Black Sabbath’s sound is unmistakable. Thick distorted guitars, lumbering rhythm section, macabre lyrics – their early albums helped form the foundation of hard rock and heavy metal, influencing countless bands that followed. Forty years on, the group continues to build upon their legacy, recently reconvening as Heaven and Hell, a new project that brings their music into the 21st century by blending the power of classic Sabbath with the latest production techniques.
The band’s latest record, The Devil You Know, hit stores this spring, and was co-produced by 1992 Recording Arts graduate Mike Exeter. Mike has had a long relationship with the band, previously working with guitarist Tony Iommi on a solo project in the mid-’90s.
“It’s that whole thing of grabbing the opportunity when it’s presented to you,” Mike says. “Tony came in to the studio I was working at to do some demos, and afterwards his manager said ‘I think Tony would really like to work with you again.’ Sometimes you get in the right place at the right time, and you just have to step up to the plate and go for it.”
Those initial sessions produced a wealth of great material, and nearly a decade later Mike got the call that would eventually lead to him working on a new Black Sabbath project, as the band wanted to record some tracks for a new compilation covering the best of their years with singer Ronnie James Dio.
“My involvement with Tony got rekindled in about 2003, when I heard they were looking for the master tapes from our original sessions, which I had,” he says. “So I got together with him again, and we delivered a couple of Iommi solo records in the next couple of years.
“Then, in 2006, Ronnie came over and spent time writing with Tony which produced a new song, then later that year Ronnie and [bassist] Geezer Butler came back over, and we spent a couple of weeks writing two other songs for the ‘Best Of’ project. We recorded, mixed, and released it, and then they went on tour. It was a really great comeback for them, and at some point in that tour they said ‘How do you fancy doing an entirely new album?’”
Production of the new record began in early 2008, and would turn out to be some of the most creative sessions of Mike’s recording career. He and Iommi spent weeks together writing and demoing songs at his home studio, before bringing in the rest of the band – Dio, Butler, and drummer Vinny Appice – to flesh out the arrangements and put the songs to tape.
“It was essentially all of us working on one song a week,” Mike says. “There was three to four hours of really solid work, lots of laughing, lots of fooling around, and then coming back the next morning and listening to what we had. So within two to three days of tweaking we’d have a song ready for Ronnie to start putting melodies to. It was a weekly process of creating these incredibly complex songs, and we’d just be drained at the end of each day because it was such a creative outpouring – everyone working hard to make sure that we didn’t overlook what could be a great hook or what could be a better part for a certain section.”

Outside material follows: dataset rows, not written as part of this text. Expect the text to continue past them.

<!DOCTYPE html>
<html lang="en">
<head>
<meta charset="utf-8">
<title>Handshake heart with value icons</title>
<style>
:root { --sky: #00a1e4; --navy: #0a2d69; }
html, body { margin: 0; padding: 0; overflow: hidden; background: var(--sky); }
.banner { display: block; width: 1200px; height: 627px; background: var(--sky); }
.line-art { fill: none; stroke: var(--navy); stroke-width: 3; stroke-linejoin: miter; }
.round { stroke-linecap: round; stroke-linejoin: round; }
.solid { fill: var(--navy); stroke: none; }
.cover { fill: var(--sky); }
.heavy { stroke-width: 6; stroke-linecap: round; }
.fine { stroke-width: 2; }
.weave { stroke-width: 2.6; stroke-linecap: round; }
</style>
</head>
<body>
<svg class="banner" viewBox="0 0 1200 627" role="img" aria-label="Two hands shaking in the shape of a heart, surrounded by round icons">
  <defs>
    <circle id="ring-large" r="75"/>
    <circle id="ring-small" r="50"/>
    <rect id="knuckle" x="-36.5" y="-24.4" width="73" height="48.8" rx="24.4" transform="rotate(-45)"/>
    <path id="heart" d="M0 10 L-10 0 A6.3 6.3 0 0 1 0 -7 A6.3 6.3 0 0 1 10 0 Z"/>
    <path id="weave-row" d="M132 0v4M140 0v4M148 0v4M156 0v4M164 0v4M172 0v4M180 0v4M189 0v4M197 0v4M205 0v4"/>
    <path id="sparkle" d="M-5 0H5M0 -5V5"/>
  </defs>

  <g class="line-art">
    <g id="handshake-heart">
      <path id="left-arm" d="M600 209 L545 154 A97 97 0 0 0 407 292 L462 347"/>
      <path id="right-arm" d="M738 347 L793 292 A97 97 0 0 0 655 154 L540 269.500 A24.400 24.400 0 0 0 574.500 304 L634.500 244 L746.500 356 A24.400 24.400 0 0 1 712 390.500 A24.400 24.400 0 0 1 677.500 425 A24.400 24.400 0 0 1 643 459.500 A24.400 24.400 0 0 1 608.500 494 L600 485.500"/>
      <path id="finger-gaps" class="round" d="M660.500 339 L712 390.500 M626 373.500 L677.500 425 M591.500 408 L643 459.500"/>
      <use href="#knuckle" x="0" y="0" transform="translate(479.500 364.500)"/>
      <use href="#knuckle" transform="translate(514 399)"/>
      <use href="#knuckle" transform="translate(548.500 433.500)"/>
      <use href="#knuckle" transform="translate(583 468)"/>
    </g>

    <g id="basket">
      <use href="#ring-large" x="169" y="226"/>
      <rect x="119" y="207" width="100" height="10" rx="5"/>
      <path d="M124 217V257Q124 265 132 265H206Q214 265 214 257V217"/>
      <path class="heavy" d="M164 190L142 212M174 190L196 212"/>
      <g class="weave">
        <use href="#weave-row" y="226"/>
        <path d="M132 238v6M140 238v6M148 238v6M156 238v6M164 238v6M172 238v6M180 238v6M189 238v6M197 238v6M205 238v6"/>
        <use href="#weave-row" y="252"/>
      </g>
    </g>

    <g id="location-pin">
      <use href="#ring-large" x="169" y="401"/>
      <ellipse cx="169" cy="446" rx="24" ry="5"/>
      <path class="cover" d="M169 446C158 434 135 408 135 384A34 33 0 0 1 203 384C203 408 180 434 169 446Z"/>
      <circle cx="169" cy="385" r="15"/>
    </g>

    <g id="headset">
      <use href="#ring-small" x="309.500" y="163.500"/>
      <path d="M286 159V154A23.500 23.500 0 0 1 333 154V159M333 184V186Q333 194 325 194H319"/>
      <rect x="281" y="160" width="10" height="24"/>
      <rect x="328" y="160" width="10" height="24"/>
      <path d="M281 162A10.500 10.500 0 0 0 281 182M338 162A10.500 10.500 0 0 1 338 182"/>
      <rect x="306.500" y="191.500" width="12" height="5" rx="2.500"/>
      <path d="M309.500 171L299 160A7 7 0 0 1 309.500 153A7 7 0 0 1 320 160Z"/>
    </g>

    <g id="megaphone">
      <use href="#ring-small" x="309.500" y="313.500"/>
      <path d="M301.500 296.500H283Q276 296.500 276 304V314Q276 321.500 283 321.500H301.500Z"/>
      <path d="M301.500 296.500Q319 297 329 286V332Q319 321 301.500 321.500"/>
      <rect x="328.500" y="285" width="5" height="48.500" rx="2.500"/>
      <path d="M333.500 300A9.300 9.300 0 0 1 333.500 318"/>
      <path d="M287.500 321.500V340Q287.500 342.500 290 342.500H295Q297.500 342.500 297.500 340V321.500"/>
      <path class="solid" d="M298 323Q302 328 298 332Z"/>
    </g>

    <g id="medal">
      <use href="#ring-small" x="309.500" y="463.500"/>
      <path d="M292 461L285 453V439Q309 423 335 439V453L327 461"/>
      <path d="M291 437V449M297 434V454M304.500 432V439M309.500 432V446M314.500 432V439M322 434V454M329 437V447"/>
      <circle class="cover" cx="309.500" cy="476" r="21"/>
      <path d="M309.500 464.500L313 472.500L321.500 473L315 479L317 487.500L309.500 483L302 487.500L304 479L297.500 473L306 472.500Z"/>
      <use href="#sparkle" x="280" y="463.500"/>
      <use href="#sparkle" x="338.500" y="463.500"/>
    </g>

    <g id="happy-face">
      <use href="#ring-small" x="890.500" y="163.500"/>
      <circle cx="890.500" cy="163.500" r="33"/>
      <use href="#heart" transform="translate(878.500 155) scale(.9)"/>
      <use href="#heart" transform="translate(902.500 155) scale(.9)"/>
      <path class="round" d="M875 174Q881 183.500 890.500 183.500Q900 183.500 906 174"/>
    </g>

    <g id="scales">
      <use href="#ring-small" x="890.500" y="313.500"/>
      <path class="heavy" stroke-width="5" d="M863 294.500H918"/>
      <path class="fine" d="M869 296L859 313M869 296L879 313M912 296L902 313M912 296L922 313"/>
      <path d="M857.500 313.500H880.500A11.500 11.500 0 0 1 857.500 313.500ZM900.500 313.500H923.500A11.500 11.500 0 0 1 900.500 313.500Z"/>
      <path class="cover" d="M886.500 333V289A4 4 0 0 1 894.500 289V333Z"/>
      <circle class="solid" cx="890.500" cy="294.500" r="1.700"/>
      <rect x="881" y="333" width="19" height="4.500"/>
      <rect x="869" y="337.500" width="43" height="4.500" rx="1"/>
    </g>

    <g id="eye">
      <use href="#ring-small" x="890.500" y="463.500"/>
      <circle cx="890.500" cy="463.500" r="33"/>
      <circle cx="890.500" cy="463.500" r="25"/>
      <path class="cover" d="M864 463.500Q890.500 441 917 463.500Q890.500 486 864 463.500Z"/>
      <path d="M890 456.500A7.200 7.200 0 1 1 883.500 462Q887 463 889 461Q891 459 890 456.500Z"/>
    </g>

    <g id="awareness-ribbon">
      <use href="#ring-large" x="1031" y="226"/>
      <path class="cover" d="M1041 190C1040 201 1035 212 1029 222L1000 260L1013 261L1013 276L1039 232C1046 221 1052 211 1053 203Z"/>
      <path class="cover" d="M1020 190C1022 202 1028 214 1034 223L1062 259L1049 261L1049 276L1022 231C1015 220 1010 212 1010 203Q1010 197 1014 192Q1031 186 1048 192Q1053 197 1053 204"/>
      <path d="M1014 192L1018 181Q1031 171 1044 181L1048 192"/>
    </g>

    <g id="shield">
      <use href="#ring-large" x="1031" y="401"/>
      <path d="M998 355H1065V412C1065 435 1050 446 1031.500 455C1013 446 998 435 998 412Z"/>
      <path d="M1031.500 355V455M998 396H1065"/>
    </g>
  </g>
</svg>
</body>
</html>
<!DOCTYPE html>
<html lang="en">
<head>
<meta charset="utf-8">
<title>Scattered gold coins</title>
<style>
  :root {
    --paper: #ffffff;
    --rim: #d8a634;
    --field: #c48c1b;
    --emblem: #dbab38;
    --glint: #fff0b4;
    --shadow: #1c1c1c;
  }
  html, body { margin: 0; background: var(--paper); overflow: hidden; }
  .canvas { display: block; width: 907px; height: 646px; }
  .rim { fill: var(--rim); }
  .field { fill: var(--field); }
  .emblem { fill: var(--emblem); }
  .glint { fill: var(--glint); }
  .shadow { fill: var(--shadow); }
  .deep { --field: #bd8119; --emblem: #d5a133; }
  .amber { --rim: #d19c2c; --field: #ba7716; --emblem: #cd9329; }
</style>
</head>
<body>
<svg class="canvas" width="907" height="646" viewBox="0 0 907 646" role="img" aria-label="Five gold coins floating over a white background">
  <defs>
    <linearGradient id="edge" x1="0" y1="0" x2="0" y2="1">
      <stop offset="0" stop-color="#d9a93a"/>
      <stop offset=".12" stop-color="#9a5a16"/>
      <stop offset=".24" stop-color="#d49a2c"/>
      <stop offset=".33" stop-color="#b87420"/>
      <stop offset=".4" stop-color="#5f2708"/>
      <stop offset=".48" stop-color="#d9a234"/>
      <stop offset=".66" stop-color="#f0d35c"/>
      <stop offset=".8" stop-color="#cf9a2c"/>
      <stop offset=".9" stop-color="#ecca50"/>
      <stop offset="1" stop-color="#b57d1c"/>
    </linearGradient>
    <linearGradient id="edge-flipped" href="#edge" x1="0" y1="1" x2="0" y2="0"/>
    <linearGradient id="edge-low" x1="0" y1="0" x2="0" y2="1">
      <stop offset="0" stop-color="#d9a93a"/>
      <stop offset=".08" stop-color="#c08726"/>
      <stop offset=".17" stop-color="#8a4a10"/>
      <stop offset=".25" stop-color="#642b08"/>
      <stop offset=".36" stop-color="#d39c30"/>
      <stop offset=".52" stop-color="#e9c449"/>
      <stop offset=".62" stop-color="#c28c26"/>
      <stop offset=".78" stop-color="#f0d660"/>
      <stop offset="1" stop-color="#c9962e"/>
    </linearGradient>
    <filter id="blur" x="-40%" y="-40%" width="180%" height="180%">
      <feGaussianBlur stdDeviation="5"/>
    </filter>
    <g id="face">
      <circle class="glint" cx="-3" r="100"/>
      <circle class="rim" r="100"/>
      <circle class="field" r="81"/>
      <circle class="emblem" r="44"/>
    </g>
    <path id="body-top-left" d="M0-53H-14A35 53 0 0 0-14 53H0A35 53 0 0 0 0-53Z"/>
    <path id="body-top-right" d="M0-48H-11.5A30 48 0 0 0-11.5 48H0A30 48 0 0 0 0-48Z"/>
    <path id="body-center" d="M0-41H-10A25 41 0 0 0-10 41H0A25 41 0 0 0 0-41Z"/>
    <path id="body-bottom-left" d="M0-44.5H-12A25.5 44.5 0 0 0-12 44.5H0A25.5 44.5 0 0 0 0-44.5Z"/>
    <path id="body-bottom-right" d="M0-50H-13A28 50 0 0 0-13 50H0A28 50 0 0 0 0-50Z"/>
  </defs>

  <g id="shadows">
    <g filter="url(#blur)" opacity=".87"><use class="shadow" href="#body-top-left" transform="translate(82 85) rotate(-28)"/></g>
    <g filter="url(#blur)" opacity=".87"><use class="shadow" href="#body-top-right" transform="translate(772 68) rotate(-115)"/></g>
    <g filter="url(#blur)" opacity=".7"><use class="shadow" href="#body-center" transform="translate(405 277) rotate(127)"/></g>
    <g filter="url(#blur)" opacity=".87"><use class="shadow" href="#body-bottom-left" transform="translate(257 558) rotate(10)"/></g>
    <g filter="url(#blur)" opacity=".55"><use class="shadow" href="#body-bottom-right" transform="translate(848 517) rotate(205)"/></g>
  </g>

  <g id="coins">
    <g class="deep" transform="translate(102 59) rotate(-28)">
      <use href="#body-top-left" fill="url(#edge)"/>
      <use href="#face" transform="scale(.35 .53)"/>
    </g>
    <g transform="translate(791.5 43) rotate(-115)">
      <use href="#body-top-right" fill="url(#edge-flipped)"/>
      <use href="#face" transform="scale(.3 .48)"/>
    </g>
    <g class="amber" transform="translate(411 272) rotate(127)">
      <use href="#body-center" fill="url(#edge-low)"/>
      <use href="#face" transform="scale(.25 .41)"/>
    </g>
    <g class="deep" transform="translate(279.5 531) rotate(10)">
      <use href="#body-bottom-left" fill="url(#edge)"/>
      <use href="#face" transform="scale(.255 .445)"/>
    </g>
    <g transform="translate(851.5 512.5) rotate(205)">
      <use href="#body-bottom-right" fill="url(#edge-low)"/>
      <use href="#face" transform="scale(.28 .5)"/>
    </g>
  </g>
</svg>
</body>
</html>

It’s no exaggeration to say that the band has some of the most dedicated fans in rock music, and while the prospect of living up to Black Sabbath’s legacy would be an intimidating proposition for any artist, Mike has honed a production style that manages to balance the expectations of fans with the aspirations of the artists he’s working with.
“The producer’s role is to give the fans the band that they want to hear, but without compromising what the band wants to sound like,” he says “The song is the key, so what I like to do is strip it back, get them each arranged properly, and then see where they go after that. And the arrangement ideas we all put into these songs to make them not ordinary is really being recognized by fans. There’s a lot to take in every time you listen to them, and this is what the guys wanted, it was about creating the best possible songs that they could.”
The results of that hard work saw The Devil You Know debut in the top 10 on the UK charts, supported by the heavy radio play of the lead single, “Bible Black.” Reviewers have also taken notice of the band’s new flourishes, hailing the disc as everything from “shockingly good” to “demonically alluring.” And while Mike is thrilled about the commercial and critical success, 17 years since graduating from Full Sail, it’s still all about music for him.
“The greatest feeling is when you sit there in the studio, a big smile comes up on your face, the hairs come up on the back of your arms, and you’re like ‘Yeah, this is what it’s all about,” he says. “I think Sabbath is 41 years old this year, and to have such close friendships with guys 20 years my senior – to have had such a fun time with them – is a really fantastic thing to me. It’s a real family thing, and I sometimes sit there thinking ‘There are so many people who would love to be here watching Tony play.’ That’s when I look back and realize I’m so lucky to be doing this.”